======== The records

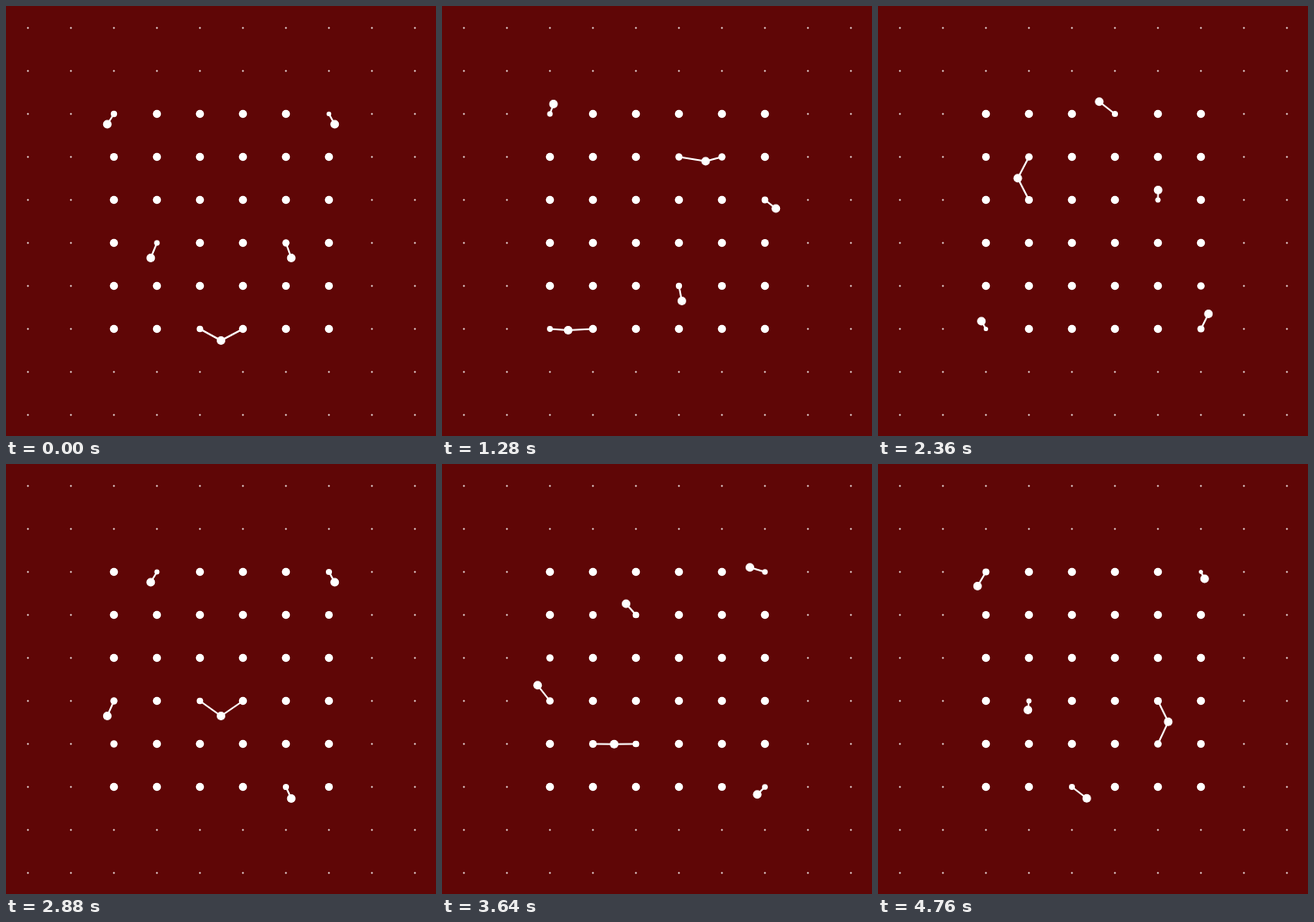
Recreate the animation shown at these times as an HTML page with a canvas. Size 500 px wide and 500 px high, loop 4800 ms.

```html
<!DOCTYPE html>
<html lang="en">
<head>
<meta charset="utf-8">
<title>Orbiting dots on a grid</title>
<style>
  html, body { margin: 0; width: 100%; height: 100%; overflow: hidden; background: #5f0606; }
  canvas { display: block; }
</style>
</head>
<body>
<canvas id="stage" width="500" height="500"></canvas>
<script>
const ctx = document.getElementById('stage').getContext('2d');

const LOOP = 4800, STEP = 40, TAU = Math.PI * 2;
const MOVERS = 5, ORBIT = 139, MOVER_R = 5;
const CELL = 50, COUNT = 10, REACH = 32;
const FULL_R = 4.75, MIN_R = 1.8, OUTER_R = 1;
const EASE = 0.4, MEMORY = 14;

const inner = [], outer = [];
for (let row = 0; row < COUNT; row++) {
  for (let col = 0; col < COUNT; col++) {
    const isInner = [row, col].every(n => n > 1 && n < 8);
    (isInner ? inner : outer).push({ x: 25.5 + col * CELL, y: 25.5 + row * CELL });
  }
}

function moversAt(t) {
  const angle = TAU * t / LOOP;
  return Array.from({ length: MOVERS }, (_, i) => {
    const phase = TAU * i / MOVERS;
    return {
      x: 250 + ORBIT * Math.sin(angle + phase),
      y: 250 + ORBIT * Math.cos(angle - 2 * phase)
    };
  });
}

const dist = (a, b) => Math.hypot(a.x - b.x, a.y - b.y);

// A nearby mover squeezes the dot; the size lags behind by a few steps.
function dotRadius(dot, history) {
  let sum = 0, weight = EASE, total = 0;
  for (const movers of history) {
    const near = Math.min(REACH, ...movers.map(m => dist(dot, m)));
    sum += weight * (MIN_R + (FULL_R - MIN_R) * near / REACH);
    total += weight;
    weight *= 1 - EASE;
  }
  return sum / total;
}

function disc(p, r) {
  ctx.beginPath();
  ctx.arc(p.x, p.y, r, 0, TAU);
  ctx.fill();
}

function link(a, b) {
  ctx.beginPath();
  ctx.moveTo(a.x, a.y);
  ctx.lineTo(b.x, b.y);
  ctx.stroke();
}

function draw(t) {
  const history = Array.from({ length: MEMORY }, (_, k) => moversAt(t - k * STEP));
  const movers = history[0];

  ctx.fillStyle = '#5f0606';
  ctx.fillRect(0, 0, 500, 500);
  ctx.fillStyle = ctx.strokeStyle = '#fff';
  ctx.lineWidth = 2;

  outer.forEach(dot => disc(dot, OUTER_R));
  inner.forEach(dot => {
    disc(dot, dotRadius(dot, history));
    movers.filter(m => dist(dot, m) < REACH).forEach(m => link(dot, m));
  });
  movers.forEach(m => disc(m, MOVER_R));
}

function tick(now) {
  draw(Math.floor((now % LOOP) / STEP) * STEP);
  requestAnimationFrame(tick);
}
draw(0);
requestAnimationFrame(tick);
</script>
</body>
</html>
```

================

> _Task description_:
Lines from the entries that contain the word "MEMORY" are what the answer must hold.

> _Result of the exercise_:
const EASE = 0.4, MEMORY = 14;
  const history = Array.from({ length: MEMORY }, (_, k) => moversAt(t - k * STEP));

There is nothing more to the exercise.